Blood and Thunder

Jan. 1, 2002

The war on terror will be long and hard. Before it is over, we will need all of our instruments of national power and all of our military forces. It will be important to understand the diverse capabilities that we can bring to bear.

In every conflict for the past 10 years, airpower has been extraordinarily successful for us.

This does not mean we should expect to win our wars with airpower alone. Other capabilities are also essential. It would be foolish to discount them.

It would be even more foolish to disparage airpower, which has been our single best capability in recent conflicts. Nevertheless, that is exactly what happened.

Air strikes in Afghanistan began Oct. 7. Within the month, an outcry arose that the war was being lost. Airpower couldn’t get the job done, and we had not sent in ground forces for fear of taking casualties.

It would not be possible, said the naysayers, to take Kabul or any of the other cities with airpower and indigenous forces. The operation was bogged down. The Taliban would hold on through the winter.

Our best hope, they said, was a ground offensive in the spring. It would take between 20,000 and 100,000 US ground troops. There would be casualties, of course, but that was to be expected in war. Reluctance to take casualties was said to be cowardly, and bombing from a safe altitude was seen as unfair.

Besides, the critics said, it was ground power, not airpower, that carried the day in the Gulf War and in Kosovo. That story had been invented and spread by the land power lobby, but a surprising number of columnists and commentators bought it. The New Republic, for example, predicted another failure of airpower in Afghanistan, which would not be surprising since “airpower certainly has a rather impressive record of failure.”

By November, the prognosticators began to look less than astute. The Taliban was seriously weakened from previous strikes. When heavy bombers, assisted by US spotters on the ground, began hammering the front-line positions, the defenses crumbled. Afghan irregulars, supported by airpower and a handful of US Special Forces, took Mazar-e-Sharif and Kabul, swept south, and were soon in control of most of the country.

Even so, not everyone was satisfied. Max Boot, an editor with the Wall Street Journal, complained that “President Bush promised that this would not be another bloodless, push-button war, but that is precisely what it has been.” Our success in Afghanistan might come back to haunt us, Boot said, because it “did nothing to dispel the widespread impression that Americans are fat, indolent, and unwilling to fight the barbarians on their own terms.”

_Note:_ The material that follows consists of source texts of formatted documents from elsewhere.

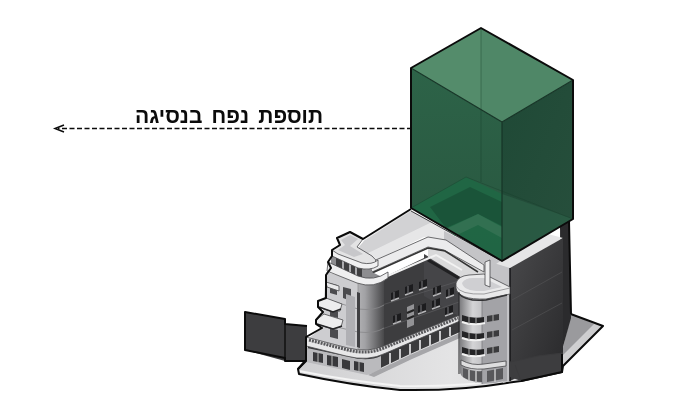
<!DOCTYPE html>
<html lang="he" dir="rtl">
<head>
<meta charset="utf-8">
<title>תוספת נפח בנסיגה</title>
<style>
:root{--paper:#fff;--ink:#0b0b0b;--green-top:#4f8767;--green-left:#2a5c43;--green-right:#234b38;--wall:#d9d9da;--roof:#e6e6e7;--shade:#a9a9ac;--dark:#3d3d3f;--deep:#2b2b2d}
*{box-sizing:border-box;margin:0;padding:0}
body{width:677px;height:417px;overflow:hidden;background:var(--paper)}
.diagram{position:relative;width:677px;height:417px;overflow:hidden;direction:ltr}
.drawing{position:absolute;left:0;top:0;display:block}
.label{position:absolute;left:135px;top:101px;width:188px;height:28px;direction:rtl;white-space:nowrap;text-align:justify;text-align-last:justify;font:700 21px/28px "Open Sans","Liberation Sans",sans-serif;color:var(--ink)}
.wall{fill:var(--wall)}.roof{fill:var(--roof)}.shade{fill:var(--shade)}.dark{fill:var(--dark)}.deep{fill:var(--deep)}
.edge{fill:none;stroke:var(--ink);stroke-width:2;stroke-linejoin:round}
.hair{stroke:#4a4a4c;stroke-width:.8;stroke-linejoin:round}
.line{fill:none;stroke:#3a3a3c;stroke-width:1}
.rail{fill:none;stroke:#f2f2f2;stroke-width:2}
</style>
</head>
<body>
<main class="diagram">
<svg class="drawing" width="677" height="417" viewBox="0 0 677 417" role="img" aria-label="Corner building with a set-back volume added on top">
<defs>
<linearGradient id="corner"><stop offset="0" stop-color="#d6d6d7"/><stop offset=".5" stop-color="#c9c9cb"/><stop offset=".75" stop-color="#a2a2a5"/><stop offset="1" stop-color="#48484a"/></linearGradient>
<linearGradient id="drum"><stop offset="0" stop-color="#77777a"/><stop offset=".3" stop-color="#d4d4d6"/><stop offset=".6" stop-color="#b9b9bc"/><stop offset="1" stop-color="#8d8d90"/></linearGradient>
<linearGradient id="sidewall" x1="0" y1="0" x2="1" y2="1"><stop offset="0" stop-color="#4a4a4c"/><stop offset="1" stop-color="#29292b"/></linearGradient>
<linearGradient id="pavement" x1="0" y1="0" x2="1" y2="0"><stop offset="0" stop-color="#cfcfd1"/><stop offset=".5" stop-color="#e4e4e5"/><stop offset="1" stop-color="#cbcbcd"/></linearGradient>
<linearGradient id="glass-left" x1="0" y1="0" x2="0" y2="1"><stop offset="0" stop-color="#2d6348"/><stop offset="1" stop-color="#28563f"/></linearGradient>
<linearGradient id="glass-right" x1="0" y1="0" x2="1" y2="1"><stop offset="0" stop-color="#1f4936"/><stop offset="1" stop-color="#274f3c"/></linearGradient>
<g id="window"><path d="M0 0L8-3V5L0 8Z" fill="#1c1c1e"/><path d="M0 8L8 5" stroke="#b9b9bb" stroke-width="1.5"/><path d="M3-1V7" stroke="#77777a" stroke-width="1"/></g>
<g id="tower-windows"><path d="M0 0Q10 4 22 2V8Q10 10 0 6Z" fill="#242426"/><path d="M0 7Q10 11 23 8" class="rail"/><path d="M7 2V9M14 3V9" stroke="#aaa" stroke-width="1"/><path d="M25 1L37-1V5L25 7Z" fill="#3b3b3d"/><path d="M31 0V6" stroke="#aaa" stroke-width="1"/></g>
</defs>

<g id="neighbour">
<path class="dark" d="M245 312L285 319V324L307 326V361H285L245 350Z"/>
<path d="M285 319V361" stroke="#111" stroke-width="1.5"/>
<path class="edge" d="M307 326L285 324V319L245 312V350L285 358V361H306"/>
</g>

<g id="ground">
<path d="M298 370L306 360L400 338L459 318L568 313L603 326L563 366L562 372L521 381L507 383Q460 389 400 389Q350 385 299 374Z" fill="url(#pavement)"/>
<path d="M562 352L571 314L594 324L562 356Z" fill="#9a9a9d"/>
<path d="M299 371Q350 381 400 386Q460 387 507 380" fill="none" stroke="#f4f4f4" stroke-width="2"/>
<path class="edge" d="M568 313L603 326L563 366L562 372L521 381L507 383Q460 391 400 390Q350 385 299 374L298 369L306 360"/>
</g>

<g id="rear-tower">
<path class="deep" d="M560 226L569 221L571 318L561 354Z"/>
<path class="roof" d="M486 258L502 261L548 234L563 238L510 269L486 264Z"/>
<path d="M510 268L563 238V355L510 381Z" fill="url(#sidewall)"/>
<path d="M512 300L562 272M512 330L562 303" stroke="#565658" stroke-width=".6"/>
<path d="M484 260L510 268V381L503 383V300L484 290Z" fill="#c3c3c6"/>
<path d="M510 268V381" stroke="#161618" stroke-width="1.5"/>
<path class="dark" d="M510 362L538 356L563 353V371L521 381L510 377Z"/>
<path d="M510 362L538 356L563 353M521 381L515 365" class="line" stroke="#111"/>
<path class="edge" d="M569 221L571 314M562 354V372L521 381"/>
</g>

<g id="long-wing">
<path class="dark" d="M376 281L424 258L462 276V326L382 348Z"/>
<path d="M424 254L462 276V318L424 296Z" fill="#454548"/>
<path class="wall" d="M428 240L486 266V290L470 283L428 257Z"/>
<path d="M428 260L462 280" stroke="#202022" stroke-width="3"/>
<path class="wall" d="M462 266L486 276V290L462 284Z"/>
<path class="roof" d="M411 210L432 222L502 259L484 266L444 241L424 237L370 263L358 253L364 240Z"/>
<path d="M411 211L432 222L362 256L356 250L364 241Z" fill="#d2d2d4"/>
<path d="M444 231L502 260L490 268L444 240Z" fill="#c4c4c7"/>
<path d="M411 211L440 227L500 260" class="line"/>
<path d="M369 263L428 237L446 240L484 265V272L444 250L428 247L372 272Z" fill="#ececed" class="hair"/>
<path d="M372 273L428 248L445 251L478 272" fill="none" stroke="#333" stroke-width="1.5"/>
<path d="M376 281L436 255L462 270" class="rail"/>
<path d="M382 329L459 302M382 305L459 281" stroke="#5a5a5c" stroke-width=".8"/>
<use href="#window" x="391" y="293"/><use href="#window" x="405" y="287"/><use href="#window" x="419" y="282"/><use href="#window" x="433" y="288"/><use href="#window" x="446" y="290"/>
<use href="#window" x="393" y="316"/><use href="#window" x="418" y="306"/><use href="#window" x="432" y="301"/><use href="#window" x="445" y="308"/>
<path d="M407 307L414 304V325L407 328Z" fill="#929295"/><path d="M407 313L414 310M407 319L414 316" stroke="#222" stroke-width="2"/>
</g>

<g id="corner-wing">
<path d="M326 272L358 282Q378 286 384 277V348Q368 356 345 350L308 339L322 328Z" fill="url(#corner)"/>
<path d="M326 272L358 282V350L308 339L322 328L326 298Z" fill="#cdcdd0"/>
<path d="M358 282V349" stroke="#929296" stroke-width=".8"/>
<path d="M326 299L358 309Q375 311 384 305M324 324L358 332Q375 334 384 328" fill="none" stroke="#88888b" stroke-width=".8"/>
<path d="M337 252L360 260Q370 263 372 272L384 278Q370 287 358 281L331 269V257Z" fill="#8d8d90"/>
<path d="M336 253L362 262V278L336 268Z" fill="#3f3f41"/>
<path d="M343 255V271M350 258V274M356 260V276" stroke="#d1d1d3" stroke-width="1.5"/>
<path d="M337 238L350 232L363 239L357 247L372 256Q382 264 368 268L338 256L332 250L340 245Z" fill="#e3e3e4" class="hair"/>
<path d="M341 240L350 235L358 239L350 246L363 254L354 257L338 250L345 245Z" fill="#c7c7ca"/>
<path d="M332 250L338 254L362 263Q372 265 378 260V266Q370 271 358 268L332 256Z" fill="#f0f0f1" class="hair"/>
<path d="M328 262L358 276Q374 282 388 272V278Q374 289 357 283L327 271Z" fill="#efeff0" class="hair"/>
<path d="M330 283L337 285V295L330 293ZM343 287L351 289V301L343 298ZM330 306L338 308V318L330 316ZM330 328L338 330V339L330 337Z" fill="#4c4c4f"/>
<path d="M346 294L355 297V347L346 345Z" fill="#b0b0b4"/><path d="M357 292L360 293V348L357 347Z" fill="#404043"/>
<path d="M318 301L326 298L342 304L340 311L333 312L318 307ZM316 320L324 314L343 320L341 327L333 329L316 324Z" fill="#ededee" class="hair"/>
<path d="M319 307L333 312L341 309M317 324L333 329L342 326" fill="none" stroke="#252527" stroke-width="1.5"/>
<path d="M326 282L339 286V291L327 287Z" fill="#eaeaeb" class="hair"/>
</g>

<g id="arcade">
<path d="M308 345L350 354Q368 360 384 352L460 320V332L410 354L368 374L306 361Z" fill="#3a3a3c"/>
<path d="M307 348L350 357Q368 362 381 356V370L367 375L306 362Z" fill="#bababd"/>
<path d="M313 352L323 354V363L313 361ZM327 355L338 357V367L327 365ZM342 359L350 361V370L342 368ZM354 361L364 363V372L354 370Z" fill="#38383b"/>
<path d="M318 353V362M332 356V366M359 362V371" stroke="#bbb" stroke-width="1"/>
<path d="M390 353V367M400 349V361M410 344V356M420 340V351M430 335V346M440 331V341M450 327V336" stroke="#c9c9cb" stroke-width="2"/>
<path d="M306 337L348 348Q368 353 384 346L460 315V321L386 353Q368 362 346 356L306 346Z" fill="#e7e7e8" class="hair"/>
<path d="M309 340L348 350Q368 355 384 348L458 318" fill="none" stroke="#58585b" stroke-width="3" stroke-dasharray="2 1"/>
<path d="M368 375L410 355L460 333V338L412 359L374 377Z" fill="#a6a6a9"/>
</g>

<g id="round-tower">
<path d="M459 290L470 296H505V380Q490 386 474 382Q462 379 460 373Z" fill="url(#drum)"/>
<path d="M482 298L507 294V381L482 384Z" fill="#a3a3a7"/>
<path d="M482 298V384" stroke="#7c7c80" stroke-width=".8"/>
<path d="M456 283Q458 276 469 275L484 274L510 287V294L486 299Q458 300 456 288Z" fill="#e9e9ea" class="hair"/>
<path d="M462 283Q465 278 473 278L484 278L502 287L484 291Q464 292 462 283Z" fill="#cfcfd2"/>
<path d="M456 286Q460 295 484 294L510 288" fill="none" stroke="#89898c" stroke-width=".8"/>
<path d="M458 293Q466 302 486 300L507 295" fill="none" stroke="#333335" stroke-width="1.5"/>
<path d="M485 262L490 260V287L485 285Z" fill="#ededee" class="hair"/>
<use href="#tower-windows" x="462" y="315"/><use href="#tower-windows" x="462" y="331"/><use href="#tower-windows" x="462" y="347"/>
<path d="M461 360Q472 366 484 364L506 361V366L484 369Q470 370 461 365Z" fill="#dededf" class="hair"/>
<path d="M463 368Q473 372 482 371V382Q470 382 463 377ZM487 371L503 368V379L487 382Z" fill="#58585b"/>
<path d="M469 370V381M476 371V383M495 369V382" stroke="#c7c7c9" stroke-width="1.5"/>
<path d="M459 292V374" stroke="#252527" stroke-width="1"/>
</g>

<path class="edge" d="M411 209L363 239L350 232L337 238L340 245L332 250L332 256L328 262L331 268L326 275V298L318 301V307L323 312L316 320V324L322 328L306 337V361L298 369"/>

<g id="added-volume">
<path d="M411 68L502 122V261L411 208Z" fill="url(#glass-left)"/>
<path d="M502 122L573 80V219L502 261Z" fill="url(#glass-right)"/>
<path d="M411 68L481 28L573 80L502 122Z" fill="var(--green-top)"/>
<path d="M411 68L481 28V109L502 122Z" fill="#5b9372" opacity=".4"/>
<path d="M411 208L466 177L502 194V261Z" fill="#1f6a45" opacity=".8"/>
<path d="M502 194L573 219L502 261Z" fill="#2b5d45" opacity=".8"/>
<path d="M430 207L470 187L502 202V226L478 214L446 228Z" fill="#184c33" opacity=".65"/>
<path d="M446 229L478 214L502 227V238L478 225L455 236Z" fill="#3a7657" opacity=".7"/>
<path d="M481 28V182M411 208L466 177L573 219" fill="none" stroke="#173f2c" stroke-width=".8" opacity=".5"/>
<path d="M411 68L502 122L573 80M502 122V261" fill="none" stroke="#173527" stroke-width="1.2"/>
<path class="edge" d="M411 68L481 28L573 80V219L502 261L411 208Z"/>
</g>

<g id="leader" fill="none" stroke="#0b0b0b">
<path d="M412 128.5H58" stroke-width="1.4" stroke-dasharray="5 2.5"/>
<path d="M64 125L55 128.5L64 132" stroke-width="1.5"/>
</g>
</svg>
<p class="label">תוספת נפח בנסיגה</p>
</main>
</body>
</html>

There is plenty of fighting left in the war on terror. Boot may yet see all the blood he can tolerate. He may even see it before operations end in Afghanistan.

Surely, though, we will not be so unwise as to “fight the barbarians on their own terms.” The sound strategy is to apply “asymmetric power,” pitting our strengths against the enemy’s weaknesses.

One such asymmetric strength is airpower. In the Gulf, in Bosnia, in Serbia, and more recently in Afghanistan, airpower gave us an overwhelming advantage. The enemy couldn’t match it, and couldn’t defend against it.

It is time to put away the tired old story that airpower doesn’t work.

Airpower worked in the Gulf War. The 38-day air campaign left the Iraqi force demoralized, reeling, and degraded by about 50 percent. Coalition ground forces, supported by airpower, needed only 100 hours to chase the staggering Iraqis out of Kuwait.

Airpower worked in Serbia. It was the only military force engaged in a 78-day operation that ended with the Serb surrender. The threat of a land offensive had little to do with it. NATO had no plans to invade Serbia and could not have done so for another six months, if then.

It was a good idea to give airpower a chance to do what it could in Afghanistan. It turned out to be quite a lot.

We were fortunate to have a mix of service capabilities, with carrier-based aircraft generating the bulk of the early sorties and Air Force bombersworking with ground troops as events progresseddelivering the preponderance of the ordnance and accounting for more than half of the targets struck. Many others, including airlifters, tankers, gunships, fighters, and unmanned craft in air and space, contributed as well.

The best policy is to respect and support all of our forces. We are likely to need them, sooner or later. The time may come when we cannot avoid the clash of forces in ground combat or when high casualties are inevitable. However, we should not rush that moment because the peanut gallery is impatient with the progress of the campaign.

Assorted analysts, including retired military officers of a certain persuasion, are scornful of the effort to avoid casualties. We can only wonder at their motivation and take care not to put them in positions of authority.

War is not a sporting event where the playing field is level and both sides are given an equal chance. We want to achieve our objectives with the fewest casualties possible. The point is to make war terrible for the enemy, not for ourselves.